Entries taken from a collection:

______

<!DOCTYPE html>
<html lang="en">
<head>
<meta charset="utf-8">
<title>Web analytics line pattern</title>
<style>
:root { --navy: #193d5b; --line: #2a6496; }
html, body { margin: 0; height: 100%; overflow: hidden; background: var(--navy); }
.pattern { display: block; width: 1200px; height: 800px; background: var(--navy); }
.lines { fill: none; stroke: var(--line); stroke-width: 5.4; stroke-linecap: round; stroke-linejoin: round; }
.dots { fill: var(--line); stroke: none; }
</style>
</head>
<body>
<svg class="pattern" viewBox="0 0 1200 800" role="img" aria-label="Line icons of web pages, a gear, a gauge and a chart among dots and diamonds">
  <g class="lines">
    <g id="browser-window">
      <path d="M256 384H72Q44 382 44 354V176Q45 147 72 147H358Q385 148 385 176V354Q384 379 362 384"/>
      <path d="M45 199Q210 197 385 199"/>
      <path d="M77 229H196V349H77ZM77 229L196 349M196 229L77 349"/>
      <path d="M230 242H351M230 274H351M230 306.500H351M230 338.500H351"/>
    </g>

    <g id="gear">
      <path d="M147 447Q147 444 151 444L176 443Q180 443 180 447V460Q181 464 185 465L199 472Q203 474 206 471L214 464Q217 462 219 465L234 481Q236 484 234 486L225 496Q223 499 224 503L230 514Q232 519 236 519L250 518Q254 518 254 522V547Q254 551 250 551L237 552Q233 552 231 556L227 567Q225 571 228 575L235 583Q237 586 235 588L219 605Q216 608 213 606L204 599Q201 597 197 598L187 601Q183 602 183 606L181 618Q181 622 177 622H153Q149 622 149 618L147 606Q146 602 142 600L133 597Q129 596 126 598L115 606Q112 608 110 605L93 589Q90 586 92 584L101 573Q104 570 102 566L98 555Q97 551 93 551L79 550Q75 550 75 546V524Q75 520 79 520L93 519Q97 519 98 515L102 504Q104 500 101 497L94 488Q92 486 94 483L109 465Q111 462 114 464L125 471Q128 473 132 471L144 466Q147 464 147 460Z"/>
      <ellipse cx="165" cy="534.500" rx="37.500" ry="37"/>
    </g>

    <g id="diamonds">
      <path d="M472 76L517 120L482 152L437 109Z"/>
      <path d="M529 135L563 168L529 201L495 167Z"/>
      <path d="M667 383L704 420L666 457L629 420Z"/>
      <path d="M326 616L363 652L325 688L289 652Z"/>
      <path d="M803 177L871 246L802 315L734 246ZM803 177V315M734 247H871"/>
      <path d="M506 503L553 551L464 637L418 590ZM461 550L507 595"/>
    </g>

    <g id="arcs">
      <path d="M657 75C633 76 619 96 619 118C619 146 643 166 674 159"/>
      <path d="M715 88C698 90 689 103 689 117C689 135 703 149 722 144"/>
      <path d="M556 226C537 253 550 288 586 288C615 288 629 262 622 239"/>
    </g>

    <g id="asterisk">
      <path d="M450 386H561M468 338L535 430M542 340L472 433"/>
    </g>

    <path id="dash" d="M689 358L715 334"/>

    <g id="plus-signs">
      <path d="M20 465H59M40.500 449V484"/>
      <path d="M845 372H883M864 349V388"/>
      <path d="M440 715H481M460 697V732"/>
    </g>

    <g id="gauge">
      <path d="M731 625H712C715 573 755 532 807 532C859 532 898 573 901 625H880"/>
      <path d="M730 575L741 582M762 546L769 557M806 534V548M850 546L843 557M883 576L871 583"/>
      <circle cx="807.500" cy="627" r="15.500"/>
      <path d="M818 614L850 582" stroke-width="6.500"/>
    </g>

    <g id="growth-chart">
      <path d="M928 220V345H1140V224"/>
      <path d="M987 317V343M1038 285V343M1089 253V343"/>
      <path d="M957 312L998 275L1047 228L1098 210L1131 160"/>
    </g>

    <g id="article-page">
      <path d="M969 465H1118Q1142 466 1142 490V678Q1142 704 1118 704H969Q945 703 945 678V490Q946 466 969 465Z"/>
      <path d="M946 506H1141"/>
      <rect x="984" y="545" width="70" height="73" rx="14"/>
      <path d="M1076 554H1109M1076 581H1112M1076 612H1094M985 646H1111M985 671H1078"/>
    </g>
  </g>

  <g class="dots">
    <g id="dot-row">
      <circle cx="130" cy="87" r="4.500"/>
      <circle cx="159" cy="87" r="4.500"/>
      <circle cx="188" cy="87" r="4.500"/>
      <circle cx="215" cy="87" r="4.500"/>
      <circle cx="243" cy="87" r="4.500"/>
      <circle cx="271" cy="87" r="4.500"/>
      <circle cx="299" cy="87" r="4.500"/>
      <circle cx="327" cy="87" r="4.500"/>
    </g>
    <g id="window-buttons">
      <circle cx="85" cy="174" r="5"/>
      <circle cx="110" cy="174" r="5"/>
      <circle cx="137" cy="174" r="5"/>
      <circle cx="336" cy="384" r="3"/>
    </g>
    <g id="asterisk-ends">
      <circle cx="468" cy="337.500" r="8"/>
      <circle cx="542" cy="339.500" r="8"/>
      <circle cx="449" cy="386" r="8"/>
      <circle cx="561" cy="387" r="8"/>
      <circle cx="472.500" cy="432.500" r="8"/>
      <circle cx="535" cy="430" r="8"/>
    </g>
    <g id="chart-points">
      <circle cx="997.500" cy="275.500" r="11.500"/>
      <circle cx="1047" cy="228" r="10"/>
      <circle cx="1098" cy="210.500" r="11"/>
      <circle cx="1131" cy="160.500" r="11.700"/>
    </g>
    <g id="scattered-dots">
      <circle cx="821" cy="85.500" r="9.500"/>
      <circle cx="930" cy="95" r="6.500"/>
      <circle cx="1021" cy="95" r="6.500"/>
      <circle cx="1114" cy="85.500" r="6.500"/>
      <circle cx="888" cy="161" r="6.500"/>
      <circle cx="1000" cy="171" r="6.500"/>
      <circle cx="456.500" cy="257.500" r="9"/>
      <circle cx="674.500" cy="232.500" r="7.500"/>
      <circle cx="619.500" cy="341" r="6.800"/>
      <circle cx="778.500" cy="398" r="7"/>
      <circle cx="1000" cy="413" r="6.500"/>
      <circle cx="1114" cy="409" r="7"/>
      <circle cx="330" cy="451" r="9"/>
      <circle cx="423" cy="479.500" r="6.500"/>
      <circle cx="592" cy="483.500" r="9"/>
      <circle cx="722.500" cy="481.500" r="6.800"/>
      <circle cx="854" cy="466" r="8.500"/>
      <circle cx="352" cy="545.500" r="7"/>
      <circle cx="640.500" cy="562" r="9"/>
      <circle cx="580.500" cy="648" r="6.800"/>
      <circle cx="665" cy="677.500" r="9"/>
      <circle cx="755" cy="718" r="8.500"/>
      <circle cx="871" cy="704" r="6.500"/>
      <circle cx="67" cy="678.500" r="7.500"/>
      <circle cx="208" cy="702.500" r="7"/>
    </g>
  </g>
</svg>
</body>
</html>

______

▸ **Work order**:
Every line holding the word "chart" should be copied out of the records above.

▸ **Your response**:
<svg class="pattern" viewBox="0 0 1200 800" role="img" aria-label="Line icons of web pages, a gear, a gauge and a chart among dots and diamonds">
    <g id="growth-chart">
    <g id="chart-points">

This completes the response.